  • 18 percent did not cover prescription drugs.
  • 15 percent did not include rehabilitation and habilitation coverage.

But under the health reform legislation that President Obama signed in 2010, all individual and small group plans purchased on or after January 1, 2014 (including plans sold through the exchanges and outside the exchanges) must include coverage for these ten essential health benefits with no annual or lifetime dollar limit:
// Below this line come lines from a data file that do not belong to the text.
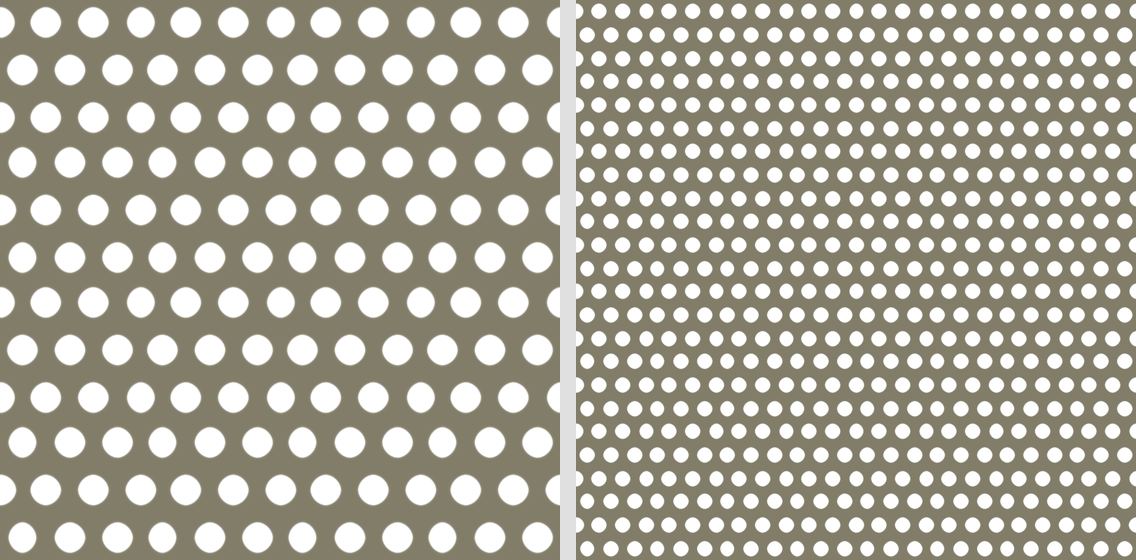
Left, the tile; right, the same tile 2 across and 2 down.
Write a WebGL 2 fragment shader that draws this pattern.

```glsl
#version 300 es
precision highp float;
// Staggered rows of slightly squared white dots on an olive-grey ground.

#define REPEATS 12.0        // dots across and rows down (multiple of 6 to tile)
#define DOT_RADIUS 0.328    // in cells
#define NARROWING 0.03      // half-width lost by the narrow dots, in cells
#define ROUNDNESS 1.82      // 2 is a circle, 1 a diamond
#define DRIFT 0.019         // position offset within each group of three, in cells
#define EDGE_SOFTNESS 0.022 // half-width of the edge ramp, in cells
#define HALO_WIDTH 0.045    // pale fringe outside each dot, in cells
#define HALO_STRENGTH 0.07
#define GROUND_COLOR vec3(0.51, 0.49, 0.41)
#define DOT_COLOR vec3(1.0)
#define FRINGE_COLOR vec3(0.90, 0.90, 0.90)

uniform vec2 u_resolution;
out vec4 outColor;

// Approximate signed distance to a superellipse with the given half-axes.
float superellipse(vec2 p, vec2 radii) {
    vec2 q = pow(max(abs(p) / radii, vec2(1e-4)), vec2(ROUNDNESS));
    return (pow(q.x + q.y, 1.0 / ROUNDNESS) - 1.0) * min(radii.x, radii.y);
}

void main() {
    vec2 grid = gl_FragCoord.xy / u_resolution * REPEATS;
    float pixel = REPEATS / min(u_resolution.x, u_resolution.y);

    // Every second row is shifted by half a cell.
    float row = floor(grid.y);
    float oddRow = mod(row, 2.0);
    grid.x += 0.5 * oddRow;
    float column = floor(grid.x);
    vec2 local = fract(grid) - 0.5;

    // Position and width vary in groups of three columns and rows.
    vec2 phase = mod(vec2(column - oddRow, row) + 0.5, 3.0) - 0.5;
    vec2 center = (phase - 1.0) * DRIFT;
    float narrowColumn = 1.0 - step(0.5, mod(column + 0.5, 3.0) - 0.5);
    float narrowRow = step(0.5, abs(phase.y - 1.0));
    vec2 radii = vec2(DOT_RADIUS - NARROWING * narrowColumn * narrowRow, DOT_RADIUS);

    // Dot with a soft edge and a faint fringe.
    float dist = superellipse(local - center, radii);
    float ramp = max(EDGE_SOFTNESS, 0.75 * pixel);
    float dotMask = 1.0 - smoothstep(-ramp, ramp, dist);
    float halo = HALO_STRENGTH * (1.0 - smoothstep(0.0, HALO_WIDTH + pixel, dist));

    vec3 color = mix(GROUND_COLOR, FRINGE_COLOR, halo);
    outColor = vec4(mix(color, DOT_COLOR, dotMask), 1.0);
}
```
  1. hospitalization;
  2. ambulatory services (visits to doctors and other healthcare professionals and outpatient hospital care);
  3. emergency services;
  4. maternity and newborn care;
  5. services for those suffering from mental health disorders and problems with substance abuse;
  6. prescription drugs;
  7. lab tests;
  8. chronic disease management, “well” services and preventive services recommended by the U.S. Preventive Services Task Force (including blood pressure screening, breast cancer screening, colorectal cancer screening, obesity screening and counseling; tobacco use counseling ad interventions, and breast-feeding counseling);
  9. pediatric services for children, including dental and vision care (there is some flexibility on the inclusion of pediatric dental if the plan is purchased within the exchange)
  10. rehabilitative and “habilitative” services which include helping a person keep, learn or improve functioning for daily living. (Examples include therapy for a child who isn’t walking or talking at the expected age physical and occupational therapy, help for those experiencing problems with speech, and treatment for individuals suffering from a variety of disabilities.)

There are still grandmothered and grandfathered plans in force that do not have to include all of the essential health benefits.  But every individual and small group policy sold since January 1, 2014 includes essential health benefit coverage. Including both on- and off-exchange plans, more than 20 million people have enrolled in ACA-compliant plans in the individual market in 2015 (many of them also had ACA-compliant plans in 2014).  In addition, Medicaid also covers the essential health benefits, and 14.5 million people have gained coverage under Medicaid thanks to the ACA’s expansion of the program.

New rules, and some local flexibility

Reformers believed that if a patient moves from Portland, Oregon to Portland, Maine, he should be confident that his policy still will include these basic benefits. At the same time, they recognize that both patient expectations and the way doctors practice medicine are different in different parts of the country.

As Dr. Donald Berwick, former head of the Centers for Medicare and Medicaid said: “One of the challenges of reform is to create policy that is locally responsive.””

This is why the Department of Health and Human Services (HHS) gave the states the freedom to model their benchmark plan for individuals and businesses on either:

  • one of the three small group plans in their state that boast the largest enrollment, or
  • one of the three most popular state employee plans, or
  • one of the three federal employee health plan options with the largest enrollment in the state, or
  • the most popular HMO plan in the state’s commercial market.

But when it comes to those benefits that medical research shows are “essential” for America’s health, HHS did not budge. If the ten categories of services listed above were not included in the state’s benchmark plan, the state had to expand the package to include them.